Using a chemical drain cleaner: A more severe blockage may require the use of a chemical drain cleaner to dissolve the debris and sludge inside the pipes. Such products often create noxious fumes while in use and can cause chemical burns if they come into contact with your skin. Acid-based cleaners may corrode the pipes, or even remove the finish on your drain if used without care. When using any chemical cleaner, always wear protective glasses and gloves, and follow all of the manufacturer's instructions on the label. If in doubt, call a professional instead.
Removing the trap: If you can easily access the pipes under the basin, you can remove the U-shaped trap to gain access to the blockage.
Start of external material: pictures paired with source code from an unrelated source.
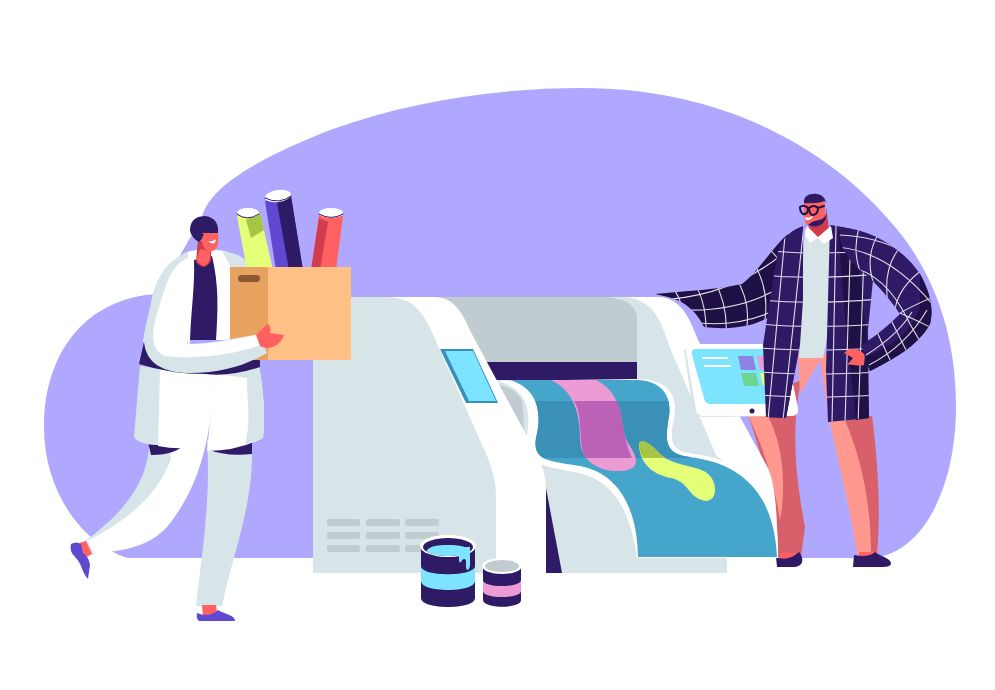
<!DOCTYPE html>
<html lang="en">
<head>
<meta charset="utf-8">
<title>Print shop illustration</title>
<style>
:root{--lilac:#b0a8ff;--ink:#2f1a66;--ink-deep:#1f1045;--violet:#6049d0;--mist:#d7e4e8;--steel:#c0cccf;--white:#fff;--teal:#45a5cb;--teal-dark:#3a90b6;--sky:#7ce4ff;--pink:#ec9bd4;--plum:#bb62b8;--lime:#e4ff78;--olive:#a4c644;--coral:#ff6161;--coral-dark:#d13c4c;--salmon:#ff9990;--rose:#d8606b;--kraft:#ffc085;--kraft-dark:#e8a25f}
html,body{margin:0;background:var(--white);overflow:hidden}
svg{display:block;width:995px;height:690px}
.lilac{fill:var(--lilac)}.ink{fill:var(--ink)}.ink-deep{fill:var(--ink-deep)}.violet{fill:var(--violet)}
.mist{fill:var(--mist)}.steel{fill:var(--steel)}.white{fill:var(--white)}.teal{fill:var(--teal)}.teal-dark{fill:var(--teal-dark)}
.sky{fill:var(--sky)}.pink{fill:var(--pink)}.plum{fill:var(--plum)}.lime{fill:var(--lime)}.olive{fill:var(--olive)}
.coral{fill:var(--coral)}.coral-dark{fill:var(--coral-dark)}.salmon{fill:var(--salmon)}.rose{fill:var(--rose)}
.kraft{fill:var(--kraft)}.kraft-dark{fill:var(--kraft-dark)}
.line{fill:none;stroke-linecap:round;stroke-linejoin:round}
.check{fill:none;stroke:var(--white);stroke-width:1.1;opacity:.85}
</style>
</head>
<body>
<svg viewBox="0 0 995 690" role="img" aria-label="A woman carries a box of paper rolls to a wide-format printer while a man in a checked jacket stands at its control screen">
<defs>
<clipPath id="jacket-body"><path id="jacket-shape" d="M803 226C786 232 778 244 776 262L763 345L766 417L786 418L800 345L803 300ZM830 225C852 228 870 232 876 250L868 330L869 418L828 422L826 370L828 300Z"/></clipPath>
<clipPath id="jacket-back-arm"><path id="back-arm-shape" d="M788 234C772 248 758 272 742 284C715 290 685 291 655 294L668 297C686 301 698 314 704 327C738 331 762 324 776 312L782 268Z"/></clipPath>
<clipPath id="jacket-front-arm"><path id="front-arm-shape" d="M840 227C874 230 904 250 920 274C930 292 934 309 930 324C918 346 892 360 870 371L861 345C876 336 889 325 900 314C890 299 876 283 863 272C846 260 838 244 840 227Z"/></clipPath>
<clipPath id="sheet-clip"><path id="sheet-shape" d="M510 380H637C662 381 672 396 669 416C665 440 664 454 690 457C745 464 774 496 777 557H638C637 504 616 473 580 466C552 461 532 462 536 438C543 410 536 388 510 380Z"/></clipPath>
<g id="vent-row"><rect width="33" height="7" rx="2"/><rect x="39" width="34" height="7" rx="2"/><rect x="78" width="34" height="7" rx="2"/></g>
</defs>

<path id="backdrop" class="lilac" d="M202 217C209 188 254 160 330 130C410 101 498 88 582 88C716 88 826 143 896 228C936 276 957 340 956 410C955 492 920 558 868 558H128C78 543 44 486 44 428C44 346 92 297 158 294Z"/>

<g id="man-legs">
<path class="rose" d="M744 405L801 380C790 436 797 484 805 527L801 557H775C776 510 766 462 744 405Z"/>
<path class="salmon" d="M744 408L768 416C784 447 786 487 780 520C774 483 764 445 744 408Z"/>
<path class="salmon" d="M798 354H829L836 415L872 416L878 554H857C850 505 838 463 829 418L820 360L800 394Z"/>
<path class="rose" d="M845 420L872 416C878 462 881 510 877 554H871C871 505 862 460 845 420Z"/>
<path class="coral" d="M780 553H799V561H780ZM859 552H875V560H859Z"/>
<path class="ink" d="M776 557C786 561 793 557 799 552C804 558 804 566 795 567H777ZM854 555C864 557 871 556 875 552C883 558 891 558 891 564Q890 567 883 567H853Z"/>
</g>

<g id="man-back-arm">
<use href="#back-arm-shape" class="ink-deep"/>
<g clip-path="url(#jacket-back-arm)" class="check"><path d="M650 300Q730 300 790 248M660 308Q738 318 792 280M690 322Q745 330 790 302M670 285Q685 300 684 330M692 280Q707 300 706 335M714 280Q728 305 726 335M735 276Q752 303 746 332M752 260Q771 290 764 325M766 245L790 272"/></g>
</g>

<g id="printer">
<path class="mist" d="M546 480L560 573H727V530L640 440Z"/>
<path class="mist" d="M612 297H640L700 360L760 480L720 470C688 460 660 457 664 430C668 399 662 383 637 380Z"/>
<path class="steel" d="M420 297H612Q634 297 637 312V364H480Z"/>
<path class="mist" d="M606 297H630Q648 300 651 330V381H637V316Q634 299 606 297Z"/>
<path class="ink" d="M482 362H637V381H482Z"/>
<path class="mist" d="M490 380H514C540 396 536 415 530 440C526 465 548 466 580 469C616 474 635 505 638 573H560L530 450Z"/>
<path class="steel" d="M497 384Q518 389 522 402C526 419 520 442 532 461Z"/>
<path class="ink" d="M546 488L562 573H546Z"/>
<path class="mist" d="M313 297H394C426 299 432 330 446 362L487 455Q497 476 497 496V573H313Z"/>
<path class="white" d="M387 297H436C459 299 464 319 475 340L535 451Q546 470 546 490V573H496V496Q496 477 487 456L431 330C422 311 413 298 387 297Z"/>
<path class="teal-dark" d="M440 349H473L498 403H466Z"/>
<path class="sky" d="M445 351H473L496 401H469Z"/>
<g class="steel"><use href="#vent-row" x="327" y="519"/><use href="#vent-row" x="327" y="532"/><use href="#vent-row" x="327" y="545"/></g>
<path class="white" d="M624 297H660C682 299 690 319 698 340L768 468C776 486 777 516 778 557L765 555L739 475L716 455L671 350C661 324 657 300 624 297Z"/>
</g>

<g id="printed-sheet">
<path class="white" d="M498 381L637 379C671 380 678 397 674 419C669 443 671 451 695 454C751 462 780 494 778 558H637C630 509 613 481 579 473C547 466 522 466 526 440C533 408 525 389 498 381Z"/>
<use href="#sheet-shape" class="teal"/>
<g clip-path="url(#sheet-clip)">
<path class="teal-dark" d="M500 401H690V458H500Z"/>
<path class="pink" d="M551 380H596C626 395 618 424 628 443C638 458 642 470 620 471C600 472 581 462 580 440C580 417 576 392 551 380Z"/>
<path class="plum" d="M574 401H617C624 418 622 435 632 458H585C577 438 584 418 574 401Z"/>
<path class="lime" d="M639 443C645 438 653 447 660 454C676 470 708 462 714 483C718 495 711 504 702 500C688 496 689 482 671 478C650 474 639 461 639 443Z"/>
<path class="olive" d="M639 443C645 438 653 447 664 458H643Q639 451 639 443Z"/>
</g>
</g>

<g id="control-screen">
<path class="mist" d="M692 345L684 350L693 410Q695 417 704 417L790 416Z"/>
<path class="white" d="M691 344H778Q785 344 786 350L798 408Q799 416 791 416H704Q697 416 696 410L686 351Q685 344 691 344Z"/>
<path class="sky" d="M696 349H775Q780 349 781 354L788 398Q789 404 783 404H711Q705 404 704 398L692 355Q691 349 696 349Z"/>
<path class="line" stroke="#fff" stroke-width="2" d="M703 358H727M705 366H730"/>
<path fill="#8c83e2" d="M738 356H753L756 370H741Z"/><path class="pink" d="M757 356H772L775 370H760Z"/><path fill="#6bd591" d="M741 373H756L759 386H744Z"/><path class="lime" d="M760 373H775L778 386H763Z"/>
<circle class="ink" cx="752" cy="411" r="2.5"/>
</g>

<g id="man">
<path class="mist" d="M805 229L818 225L832 230C840 266 833 317 823 358H799C801 310 802 268 805 229Z"/>
<use href="#jacket-shape" class="ink"/>
<path class="ink-deep" d="M838 230L858 262L866 330L869 418L856 420L846 330Z"/>
<path class="ink" d="M790 345L798 354L786 418L766 417V368Z"/>
<g clip-path="url(#jacket-body)" class="check"><path d="M760 250Q818 256 878 250M760 275Q810 280 880 274M760 300Q810 305 880 299M760 324Q810 329 880 324M760 348Q810 352 880 348M760 372Q810 376 880 372M760 395Q810 399 880 395M786 225L768 420M804 225L783 420M836 225L832 424M851 225L845 424M865 225L858 424"/></g>
<path class="coral" d="M844 353C850 346 860 349 865 355L864 365C857 367 851 363 847 365L853 358Z"/>
<use href="#front-arm-shape" class="ink"/>
<path class="ink-deep" d="M920 274C930 292 934 309 930 324C918 346 892 360 870 371L865 357C893 347 913 330 920 306Z"/>
<g clip-path="url(#jacket-front-arm)" class="check"><path d="M835 247Q890 250 937 310M847 267Q885 271 910 324L925 350M835 235Q875 235 910 255M861 222Q850 250 863 279M881 230Q862 257 876 290M902 245Q882 267 888 303M922 270Q899 287 895 309M938 295Q916 304 900 313M934 329Q916 320 900 313M866 355Q898 335 912 312M869 365Q906 346 927 310M876 330L892 364M890 318L907 352"/></g>
<path class="coral-dark" d="M812 218L827 214L829 230L818 238L808 229Z"/>
<path class="white" d="M807 226L818 237L831 226L833 238L824 244L818 238L810 243L805 235Z"/>
<path class="coral" d="M804 202H825V215C823 226 811 229 806 224Q803 217 804 202Z"/>
<path class="ink" d="M804 203C803 196 810 193 817 194C826 195 828 204 826 216L822 219C816 221 812 221 808 225C820 230 827 222 827 211L826 201Q815 204 804 203Z"/>
<path class="coral" d="M817 204H823V214L816 220L809 222L807 213Z"/>
<path class="white" d="M805 217Q810 219 813 215Q812 221 806 220Z"/>
<path class="line" stroke="#1f1045" stroke-width="2" d="M800 207Q804 204 808 208Q808 215 803 214Q800 212 800 207ZM809 208Q814 204 818 208Q818 215 812 215Q809 213 809 208ZM818 208L824 206"/>
</g>

<g id="paint-cans">
<path class="ink" d="M421 546V598C421 610 475 610 475 598V546Z"/>
<path class="sky" d="M421 566C421 577 475 577 475 566V581C475 593 421 593 421 581Z"/>
<ellipse class="white" cx="448" cy="546" rx="28" ry="11"/><ellipse class="ink" cx="448" cy="547" rx="25" ry="9"/><path class="sky" d="M426 551Q431 544 448 545Q465 544 470 551Q463 556 448 556Q432 556 426 551Z"/>
<path class="sky" d="M458 547H470V566Q468 573 466 568V560Q463 557 461 562Q459 564 459 558Z"/>
<path class="ink" d="M483 566V600C483 609 521 609 521 600V566Z"/>
<path class="pink" d="M483 580C483 588 521 588 521 580V591C521 599 483 599 483 591Z"/>
<ellipse class="white" cx="502" cy="566" rx="20" ry="8"/><ellipse class="steel" cx="502" cy="566" rx="17" ry="6"/>
</g>

<g id="woman">
<g id="back-leg">
<path class="mist" d="M149 448L195 446C177 488 137 532 92 555L82 543C118 518 146 487 149 448Z"/>
<path class="white" d="M160 372H215C211 438 201 482 171 522C153 546 126 551 94 553L87 541C128 520 157 496 171 459Z"/>
<path class="coral" d="M79 543L86 541L92 554L85 558Z"/>
<path class="violet" d="M71 544Q76 541 81 544L83 553Q89 557 90 565L88 579C82 573 82 563 75 557Q69 551 71 544Z"/>
</g>
<path class="mist" d="M207 440L252 445C254 505 233 552 222 606H196C202 553 211 500 207 440Z"/>
<path class="coral" d="M202 605H216L217 613L203 616Z"/>
<path class="violet" d="M197 613C207 617 213 614 218 610C224 614 235 615 235 621H199Q196 619 197 613Z"/>
<path class="ink" d="M148 442H187Q177 455 151 455ZM207 449L252 440V454Q226 457 207 449Z"/>
<path class="mist" d="M140 366L172 370L168 445C150 446 138 443 134 437Z"/>
<path class="white" d="M160 370H216L208 420L204 445Q183 451 158 446ZM215 374L259 366C264 393 265 416 263 438Q238 451 207 451Z"/>
<path class="mist" d="M216 374L259 366C264 393 265 416 263 438L245 445C252 418 246 394 247 378Z"/>
<path class="ink" d="M144 342L260 357V367Q230 377 205 374Q170 374 139 364Z"/>
<path class="white" d="M190 251C170 258 160 273 156 293L143 341C156 354 170 349 189 346L200 290L198 250ZM211 250C224 249 240 254 250 268L240 340H215Z"/>
<path class="mist" d="M238 255Q248 260 250 268H231L222 250Z"/>
<path class="ink" d="M194 260L212 256C219 285 218 310 216 340H190C191 310 195 285 194 260Z"/>
<path class="coral-dark" d="M198 239L211 246V261Q204 272 196 262Z"/>
<path class="coral" d="M200 249L210 251Q211 263 204 266Q198 264 197 259Z"/>
<path class="ink" d="M190 230C190 219 198 216 205 216C214 217 219 223 218 233L203 240Q196 238 191 234Z"/>
<path class="coral" d="M202 233H218C220 247 215 253 208 251Q201 248 202 233Z"/>
<path class="white" d="M208 241Q213 242 216 239Q215 247 208 241Z"/>
<path class="ink" d="M190 229L204 234Q202 239 199 242Q191 238 190 229Z"/>
</g>

<g id="box-of-rolls">
<path class="lime" d="M237 216L260 213L273 270H247Z"/><path class="olive" d="M246 220L260 213L264 230L251 238Z"/>
<ellipse class="white" cx="248" cy="213" rx="11" ry="5"/>
<path class="violet" d="M265 201L291 196L303 270H276Z"/><path class="ink" d="M277 203L291 196L303 270H289Z"/>
<ellipse class="white" cx="278" cy="196" rx="13" ry="6" transform="rotate(-8 278 196)"/>
<path class="coral" d="M319 215L343 216L336 270H311Z"/><path class="coral-dark" d="M319 218L328 222L320 270H311Z"/>
<ellipse class="white" cx="331" cy="213" rx="12" ry="5"/>
<path class="line ink" stroke="#2f1a66" d="M237 214Q247 222 259 214M265 198Q279 205 291 196M319 214Q331 221 343 214" style="fill:none"/>
<path class="kraft-dark" d="M230 267H268V360H230Z"/><path class="kraft" d="M268 267H351V360H268Z"/>
<rect x="238" y="275" width="22" height="7" rx="3.5" fill="#8d5733"/>
</g>

<g id="carrying-arm">
<path class="mist" d="M188 252C166 260 155 280 151 303L144 334C142 363 163 373 190 373C223 373 246 365 267 353L260 334C235 338 210 343 188 345Z"/>
<path class="white" d="M188 258C168 266 164 293 157 314C151 333 151 352 165 356C195 360 236 355 263 344L259 334Q222 344 187 344L193 290Z"/>
<path class="coral" d="M256 335L267 324Q272 326 270 333L284 335Q282 342 275 346Q267 350 260 346Z"/>
</g>
</svg>
</body>
</html>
When you do this, ensure you have a bucket under the basin to catch any water. Some traps are easy to remove by hand, while others require a wrench or some slip-joint pliers.
Snaking the drain: Small household snakes are relatively inexpensive and simple to use. For blockages in the main line, you need a much longer industrial snake.
Many factors affect the overall cost of hiring a plumber to clear a blocked drain, including:
Regional and seasonal price variations: A plumber's hourly rate is often one of the largest cost factors.
The severity of the blockage: While it may be possible to clear a simple blockage in a few minutes, a more severe blockage may require a plumber to snake your pipes, which is much more time consuming.
The number of clogs: Having several clogged fixtures indicates a blockage in the main line, which is more difficult to resolve.
The cause of the blockage: Scum, hair, and food debris are easy to dissolve and flush through the system. However, repairing blockages relating to corroded pipes often involves replacing the pipes. Removing and replacing pipes incurs additional costs for parts.
It's better to prevent blockages in the first place rather than deal with them once they become an issue. A common option for keeping drains working optimally is to regularly flush them with a store-bought chemical drain cleaner. However, over time the harsh chemicals may corrode pipes and the finishes on your fixtures. Where possible, use a non-corrosive bacteriological drain cleaner to eliminate germs and clear sludge without damaging your pipes.
A more cost-effective solution for cleaning drains involves flushing the pipes with hot water, baking soda, and vinegar. Start by pouring a pot of boiling water down the drain, and then pour in 1/2 cup of baking soda. After a few minutes, pour in a mixture of 1 cup of vinegar with 1 cup of very hot water. Leave the solution for up to 10 minutes, and then flush through with more hot water.
Once you have cleaned your drains, try to keep them free from debris. Avoid scraping too much food into your garbage disposal, and regularly remove clumps of loose hair from your shower and tub drains. Where possible, invest in metal mesh screens that fit inside drains to prevent hair and food from entering the pipes.
A blocked drain could be a mild inconvenience or a disaster that leaves your home water-logged, so take action at the first sign of a clog. Clean your pipes regularly with baking soda and vinegar, and invest in a plunger.
If you do need the services of a plumber, shop around for the best rates. It may be difficult to get an accurate price without knowing the nature of the blockage. Aim to get at least three quotes to choose from, but remember that you get what you pay for. It's worth considering paying slightly more to hire a licensed, insured plumber with satisfied customers and excellent reviews. Before agreeing on a price, make sure you understand what the quote covers. Nobody likes an unexpected bill for additional services and parts that weren't included in the original assessment.